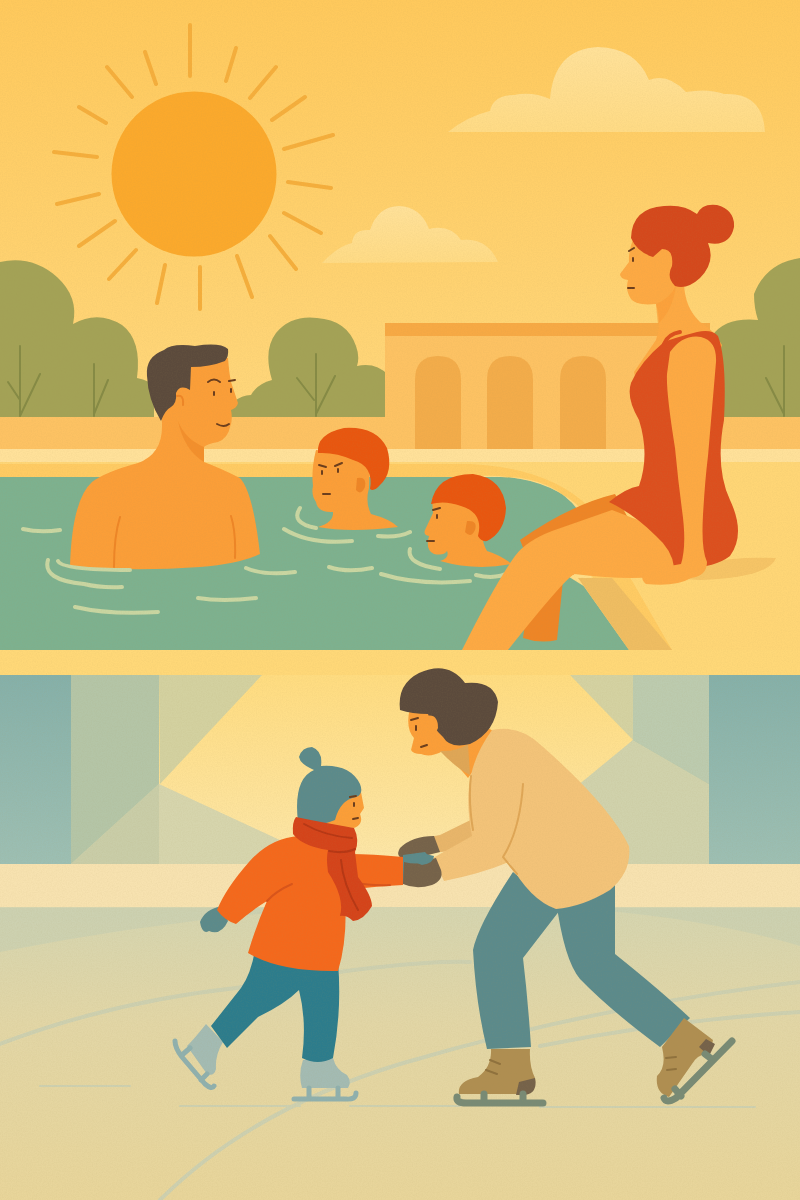
<!DOCTYPE html>
<html lang="en">
<head>
<meta charset="utf-8">
<title>Summer pool, winter rink</title>
<style>
:root{
--sun:#fba92c;--ray:#f5ae3c;--cloud:#ffe093;--leaf:#a3a256;--twig:#858a45;
--wall:#fdc263;--wall-trim:#f7a944;--arch:#f3ac4a;--deck:#ffd676;--deck-light:#ffe19a;
--water:#7db18f;--ripple:#c9d6a2;--skin:#fb9e38;--skin-shade:#ee8526;--skin-light:#fda943;
--hair:#5b4a3c;--red:#e8560f;--suit:#dc4f1e;--ginger:#d4481c;--line:#6b3d1c;
--teal:#5b8a8b;--denim:#2c7c8c;--coat:#f4681c;--scarf:#d4431a;--jacket:#f3c379;--jacket-line:#dfa656;
--glove:#75624a;--boot:#af8e51;--blade:#788a75;--kid-boot:#a3bbb3;--kid-blade:#8fb0ae;
}
html,body{margin:0;height:100%;overflow:hidden}
svg{display:block;width:800px;height:1200px}
.skin{fill:var(--skin)}.skin-light{fill:var(--skin-light)}.skin-shade{fill:var(--skin-shade)}
.leaf{fill:var(--leaf)}.red{fill:var(--red)}.teal{fill:var(--teal)}.hair{fill:var(--hair)}
.stroke{fill:none;stroke-linecap:round;stroke-linejoin:round}
.face{stroke:var(--line);stroke-width:2}
.fold{stroke:var(--skin-shade);stroke-width:2}
</style>
</head>
<body>
<svg viewBox="0 0 800 1200" role="img" aria-label="A family at a sunny swimming pool above, and a parent helping a child skate on an ice rink below">
<defs>
<linearGradient id="sky" x1="0" y1="0" x2="0" y2="1"><stop offset="0" stop-color="#ffc95c"/><stop offset="1" stop-color="#ffd980"/></linearGradient>
<linearGradient id="cloud-fade" x1="0" y1="0" x2="0" y2="1"><stop offset="0" stop-color="#ffe199"/><stop offset="1" stop-color="#ffdb85"/></linearGradient>
<linearGradient id="hall" x1="0" y1="0" x2="0" y2="1"><stop offset="0" stop-color="#ffdc80"/><stop offset="1" stop-color="#fce6a8"/></linearGradient>
<linearGradient id="pane" x1="0" y1="0" x2="0" y2="1"><stop offset="0" stop-color="#85b0a9"/><stop offset="1" stop-color="#9dbfb3"/></linearGradient>
<linearGradient id="ice" x1="0" y1="0" x2="0" y2="1"><stop offset="0" stop-color="#d5d5b0"/><stop offset=".4" stop-color="#e2d6a6"/><stop offset="1" stop-color="#e8d59a"/></linearGradient>
<filter id="grain" x="0" y="0" width="1" height="1"><feTurbulence type="fractalNoise" baseFrequency=".8" numOctaves="2" seed="4"/><feColorMatrix values="0 0 0 0 .4  0 0 0 0 .3  0 0 0 0 .1  .5 0 0 0 -.17"/></filter>
<path id="arch" d="M0 449V380Q0 356 23 356T46 380V449Z"/>
</defs>

<g id="summer-backdrop">
<rect width="800" height="480" fill="url(#sky)"/>
<g id="sun">
<circle cx="194" cy="174" r="82.5" fill="var(--sun)"/>
<path class="stroke" stroke="var(--ray)" stroke-width="4" d="M190 25V76M145 52L156 84M236 48L226 81M107 67L132 97M276 67L250 98M79 107L106 123M305 97L272 120M54 152L97 157M333 135L284 149M57 204L99 194M288 182L331 188M79 246L115 221M284 213L321 233M109 279L136 250M270 236L296 269M165 265L157 303M237 256L252 297M200 267V309"/>
</g>
<g id="clouds" fill="url(#cloud-fade)">
<path d="M448 132Q468 116 490 111Q493 95 514 95Q532 91 550 99Q554 49 598 47Q636 48 649 80Q668 73 686 92Q708 88 724 94Q763 92 765 132Z"/>
<path d="M322 263Q338 246 352 243Q353 229 370 230Q378 206 399 206Q421 207 429 229Q450 224 461 240Q487 237 498 262Z"/>
</g>
<g id="trees">
<path class="leaf" d="M0 262Q32 255 57 277Q79 297 73 324Q98 310 122 325Q142 340 137 378Q150 380 154 388V418H0Z"/>
<path class="leaf" d="M222 418Q232 396 251 395Q257 384 272 380Q263 350 276 333Q291 315 317 318Q347 320 356 346Q360 357 357 366Q376 362 388 375V418Z"/>
<path class="leaf" d="M800 258Q766 263 754 294Q754 308 758 320Q725 317 712 336V418H800Z"/>
<path class="stroke" stroke="var(--twig)" stroke-width="2" d="M20 416V346M20 416L40 374M20 400L8 382M94 416V364M94 414L108 380M316 416V354M316 414L335 376M314 400L297 378M784 416V346M784 414L766 378"/>
</g>
<g id="pavilion">
<rect y="417" width="800" height="33" fill="var(--wall)"/>
<rect x="385" y="323" width="325" height="126" fill="var(--wall)"/>
<rect x="385" y="323" width="325" height="13" fill="var(--wall-trim)"/>
<g fill="var(--arch)"><use href="#arch" x="415"/><use href="#arch" x="487"/><use href="#arch" x="560"/></g>
</g>
</g>

<g id="pool">
<rect y="449" width="800" height="226" fill="var(--deck)"/>
<path fill="var(--deck-light)" d="M0 449H800V462H0Z"/>
<path fill="#ffcb63" d="M0 464H470Q550 468 590 508L672 650H628L560 510L440 478H0Z"/>
<path fill="var(--water)" d="M0 477H500Q553 478 579 510L578 578L629 650H0Z"/>
<path fill="#ffdc86" d="M462 477Q556 468 596 526L590 590L566 575L578 510Q552 476 500 477Z"/>
<path fill="#efbd62" d="M578 578H612L672 650H629Z"/>
<path fill="#f6c466" d="M670 578Q705 555 776 558Q768 578 700 580Z"/>
</g>

<g id="father">
<path class="skin" d="M70 566Q72 500 92 482Q105 472 138 463Q163 454 162 424L160 380L214 356L228 358Q229 372 231 382L238 403Q237 408 231 410Q233 420 230 427Q228 438 218 442Q207 444 204 447V462Q220 468 240 478Q253 492 260 554Q240 564 200 567Q130 572 70 566Z"/>
<path class="skin-shade" d="M178 421Q185 439 204 447V462Q184 450 178 421Z" opacity=".6"/>
<path class="hair" d="M161 421Q148 400 147 376Q145 357 164 350Q172 343 195 346Q220 342 228 349Q229 356 225 361Q210 367 191 367L190 390Q180 384 176 393Q177 403 171 407Q165 410 161 421Z"/>
<path class="stroke face" d="M208 382Q214 377 220 382M229 381L235 380M214 392V395M231 389V392M217 424Q224 428 229 424"/>
<path class="stroke fold" d="M177 396Q184 394 183 405M114 567Q114 536 120 517M235 558Q236 532 231 516"/>
</g>

<g id="child-swimmer-left">
<path class="skin" d="M316 450Q311 470 313 486Q311 495 316 502Q318 513 333 512Q334 522 318 527Q350 533 398 527Q390 519 371 514Q365 502 369 488L370 455Z"/>
<path class="red" d="M318 453Q316 434 344 428Q376 426 387 448Q394 472 380 485Q374 492 370 489Q374 466 353 460Q336 452 318 453Z"/>
<path class="skin-shade" d="M357 478Q367 476 365 487Q361 496 356 490Z"/>
<path class="stroke face" d="M319 465L326 467M335 466L342 463M322 471V474M338 469V472M323 494H330"/>
</g>
<g id="child-swimmer-right">
<path class="skin" d="M432 498L433 513L425 530Q423 535 429 536Q425 550 434 554Q444 556 447 551Q450 558 440 561Q475 571 512 564Q500 555 487 551Q481 541 483 530V500Z"/>
<path class="red" d="M431 504Q436 474 473 474Q503 478 506 508Q505 532 487 541Q481 542 478 536Q484 513 461 506Q445 500 431 504Z"/>
<path class="skin-shade" d="M467 521Q478 520 475 530Q471 539 465 532Z"/>
<path class="stroke face" d="M433 510L440 508M437 515V518M427 541H434"/>
</g>
<path id="ripples" class="stroke" stroke="var(--ripple)" stroke-width="4" d="M23 529Q40 533 60 530M48 560Q42 580 84 584Q100 588 122 587M58 561Q62 570 130 570M246 568Q265 576 295 572M198 598Q222 602 256 598M75 607Q110 615 158 612M300 508Q290 523 316 528M284 529Q310 545 352 541M378 536Q398 538 410 532M329 567Q348 573 372 568M410 549Q406 564 440 569M381 574Q420 586 470 581M476 575Q496 580 510 572"/>

<g id="mother-poolside">
<path class="skin-shade" d="M520 540Q570 505 615 494L640 540L563 580L557 640Q540 644 523 638L532 570Z"/>
<path class="skin-light" d="M462 650Q495 584 515 556Q526 541 552 531L612 510L690 540L672 574Q640 582 574 574Q562 582 508 650Z"/>
<path class="skin-light" d="M636 232Q628 250 629 262L620 274Q620 279 628 280Q625 290 631 299Q636 306 656 304Q662 322 656 340L634 372L640 400L700 410L722 345Q714 330 700 322Q685 308 684 284L690 240Z"/>
<path class="skin" d="M656 304Q671 298 676 285Q673 310 658 324Z" opacity=".7"/>
<path fill="var(--ginger)" d="M631 238Q632 208 664 206Q684 204 697 214Q702 203 717 205Q735 210 734 227Q730 247 708 243Q716 262 700 278Q687 290 675 286Q666 277 672 266Q674 249 662 249L653 257Q637 252 631 238Z"/>
<path class="skin-light" d="M661 252Q673 248 671 262Q668 273 661 270Z"/>
<path fill="var(--suit)" d="M664 342Q640 362 631 383Q626 398 639 420Q650 455 639 486Q626 488 609 502Q634 514 656 536Q672 550 674 567Q712 570 730 556Q746 534 730 500Q715 468 724 420Q727 360 718 336Q712 329 697 332Q674 338 664 342Z"/>
<path class="skin-light" d="M670 352Q683 334 701 337Q717 341 716 362L708 456Q705 480 703 515Q701 549 707 562Q707 576 691 578Q676 587 646 584Q638 577 647 570L681 564Q687 545 682 510Q678 480 675 448Q666 392 667 374Z"/>
<path class="stroke" stroke="var(--suit)" stroke-width="4" d="M664 344Q668 334 680 332"/>
<path class="stroke face" d="M629 251L634 248M633 258V261M628 288H634"/>
</g>

<g id="rink-hall">
<rect y="650" width="800" height="25" fill="#ffd878"/>
<rect y="675" width="800" height="190" fill="url(#hall)"/>
<rect y="675" width="71" height="189" fill="url(#pane)"/>
<rect x="709" y="675" width="91" height="189" fill="url(#pane)"/>
<path fill="#b4c5a7" d="M71 675H159V864H71Z"/>
<path fill="#b6c8ab" d="M633 675H709V864H600L575 800L633 740Z"/>
<path fill="#d3d1a0" d="M159 675H262L160 784Z"/>
<path fill="#d4d2a2" d="M570 675H633V740Z"/>
<path fill="#d6d5ad" d="M71 864L159 784L284 842L280 864Z"/>
<path fill="#c9cda8" d="M71 864L159 784V864Z"/>
<path fill="#d0d2ac" d="M633 740L709 784V864H600L560 800Z"/>
<path fill="#bccbaf" d="M633 740L709 784V675H633Z"/>
<rect y="864" width="800" height="44" fill="#f7e2b0"/>
<rect y="907" width="800" height="293" fill="url(#ice)"/>
<path fill="#c5ceb2" opacity=".55" d="M0 908H330Q160 920 0 952ZM560 908H800V946Q690 914 560 908Z"/>
<g class="stroke" stroke="#cdd0b0" stroke-width="4">
<path d="M0 1044Q110 1002 236 988Q400 960 470 962M160 1200Q250 1110 400 1064Q600 1005 800 982M540 1046Q670 1020 800 1012"/>
<path stroke-width="2" d="M40 1086H130M180 1106H300M350 1106H460M540 1107H755"/>
</g>
</g>

<g id="skating-parent">
<path fill="#e8b56a" d="M440 835Q470 820 500 806L520 835Q480 850 430 853L424 838Z"/>
<path fill="var(--glove)" d="M434 836Q412 836 400 848Q394 858 408 860L440 852Z"/>
<path class="teal" d="M556 900L615 882V954Q660 990 690 1018L660 1047Q610 1010 580 979Q564 960 556 900Z"/>
<path class="teal" d="M513 872Q478 925 473 950Q476 1005 487 1049L531 1047Q528 1000 523 958L560 910Z"/>
<path class="skin" d="M410 708Q405 728 414 738L411 750Q413 754 421 754Q430 758 443 751Q460 768 468 778L500 735L440 700Z"/>
<path fill="var(--jacket)" d="M492 730Q520 724 542 746Q610 806 629 846Q632 872 610 890Q582 907 556 909Q530 900 509 862Q480 874 444 881L433 858L472 836Q465 800 471 775Q476 752 492 730Z"/>
<path class="stroke" stroke="var(--jacket-line)" stroke-width="2" d="M523 784Q520 830 503 857L517 874M471 776Q468 800 473 830"/>
<path fill="var(--jacket-line)" d="M440 751Q456 752 468 744L470 775Q456 768 440 751Z"/>
<path class="hair" d="M400 710Q397 684 419 673Q448 660 465 683Q494 680 498 702Q496 732 470 744Q450 749 443 737Q432 727 428 714Q412 714 400 710Z"/>
<path class="skin" d="M426 716Q438 713 438 728Q434 738 428 730Z"/>
<path class="stroke face" d="M411 720L418 718M416 726V730M421 747L427 745"/>
<path fill="var(--boot)" d="M491 1049H530Q529 1066 535 1078Q537 1092 523 1094H459Q457 1081 478 1077Q492 1067 491 1049ZM684 1018L713 1040L710 1052Q697 1055 692 1064L669 1097Q655 1093 657 1076Q667 1067 662 1047Z"/>
<path class="stroke" stroke="#8f713d" stroke-width="2" d="M490 1060L500 1064M486 1070L497 1074M666 1058L676 1057M667 1070L676 1069"/>
<path fill="var(--glove)" d="M519 1082L535 1078Q538 1093 525 1095H516ZM699 1047L706 1039L715 1044L709 1056Z"/>
<path class="stroke" stroke="var(--blade)" stroke-width="7" d="M457 1097Q456 1103 466 1103H543M484 1094V1102M523 1094V1102M664 1098Q666 1104 676 1098L732 1041M675 1089L681 1096M705 1054L713 1060"/>
</g>

<g id="skating-child">
<path fill="var(--kid-boot)" d="M303 1060L333 1058Q336 1070 347 1075Q352 1082 348 1088H302Q298 1074 303 1060ZM206 1024L223 1042Q215 1055 216 1069Q214 1077 207 1074L187 1046Q195 1038 206 1024Z"/>
<path class="stroke" stroke="var(--kid-blade)" stroke-width="5" d="M294 1099H346Q356 1100 356 1093M309 1088V1098M338 1088V1098M175 1041Q175 1048 182 1057L205 1084Q212 1090 214 1086M190 1048L182 1055M207 1074L201 1080"/>
<path fill="var(--denim)" d="M255 950L338 962Q342 1010 333 1058Q318 1066 302 1058Q307 1022 299 990Q285 1004 258 1017L227 1048L211 1026L241 988Q251 974 255 950Z"/>
<path class="teal" d="M222 906Q205 909 200 922Q202 935 209 931Q221 936 228 921ZM403 855L425 852Q436 862 430 878L402 884Z"/>
<path fill="var(--coat)" d="M299 836Q270 838 249 862Q226 888 217 910Q224 920 236 924Q252 910 267 901Q256 926 248 953Q280 972 338 971Q348 940 345 890Q380 886 403 885V857Q372 854 350 854L335 836Z"/>
<path class="stroke" stroke="#d9541a" stroke-width="2" d="M267 901Q276 891 292 884M352 882Q372 886 390 885"/>
<path class="skin" d="M336 796L361 792L364 808L360 814Q364 824 354 828L326 826L328 800Z"/>
<path class="teal" d="M298 822Q293 779 314 770Q300 764 299 757Q302 747 312 747Q323 751 321 766Q350 764 360 784Q364 794 356 797Q340 800 335 820Q316 828 298 822Z"/>
<path class="stroke face" d="M350 797L356 796M354 803V806M353 819L358 818"/>
<path fill="var(--scarf)" d="M296 817Q320 822 354 828Q360 840 355 852L358 877Q372 896 372 906Q364 920 353 921Q347 915 340 916Q345 898 328 872Q326 858 328 850Q302 846 293 834Q292 822 296 817Z"/>
<path class="stroke" stroke="#b63614" stroke-width="2" d="M329 851Q344 854 355 849M304 824Q325 836 352 838M341 860Q343 884 358 910"/>
<path fill="var(--glove)" d="M441 870Q444 880 432 885Q416 890 403 884L404 862Q420 866 428 860L436 858Z"/>
<path class="teal" d="M404 858Q416 850 434 856Q434 863 422 865Z"/>
</g>

<rect id="paper-grain" width="800" height="1200" filter="url(#grain)" opacity=".3"/>
</svg>
</body>
</html>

-.-.-

Aim of the task —
Show all lines in the preceding material that have "child" in them.

Task output —
<svg viewBox="0 0 800 1200" role="img" aria-label="A family at a sunny swimming pool above, and a parent helping a child skate on an ice rink below">
<g id="child-swimmer-left">
<g id="child-swimmer-right">
<g id="skating-child">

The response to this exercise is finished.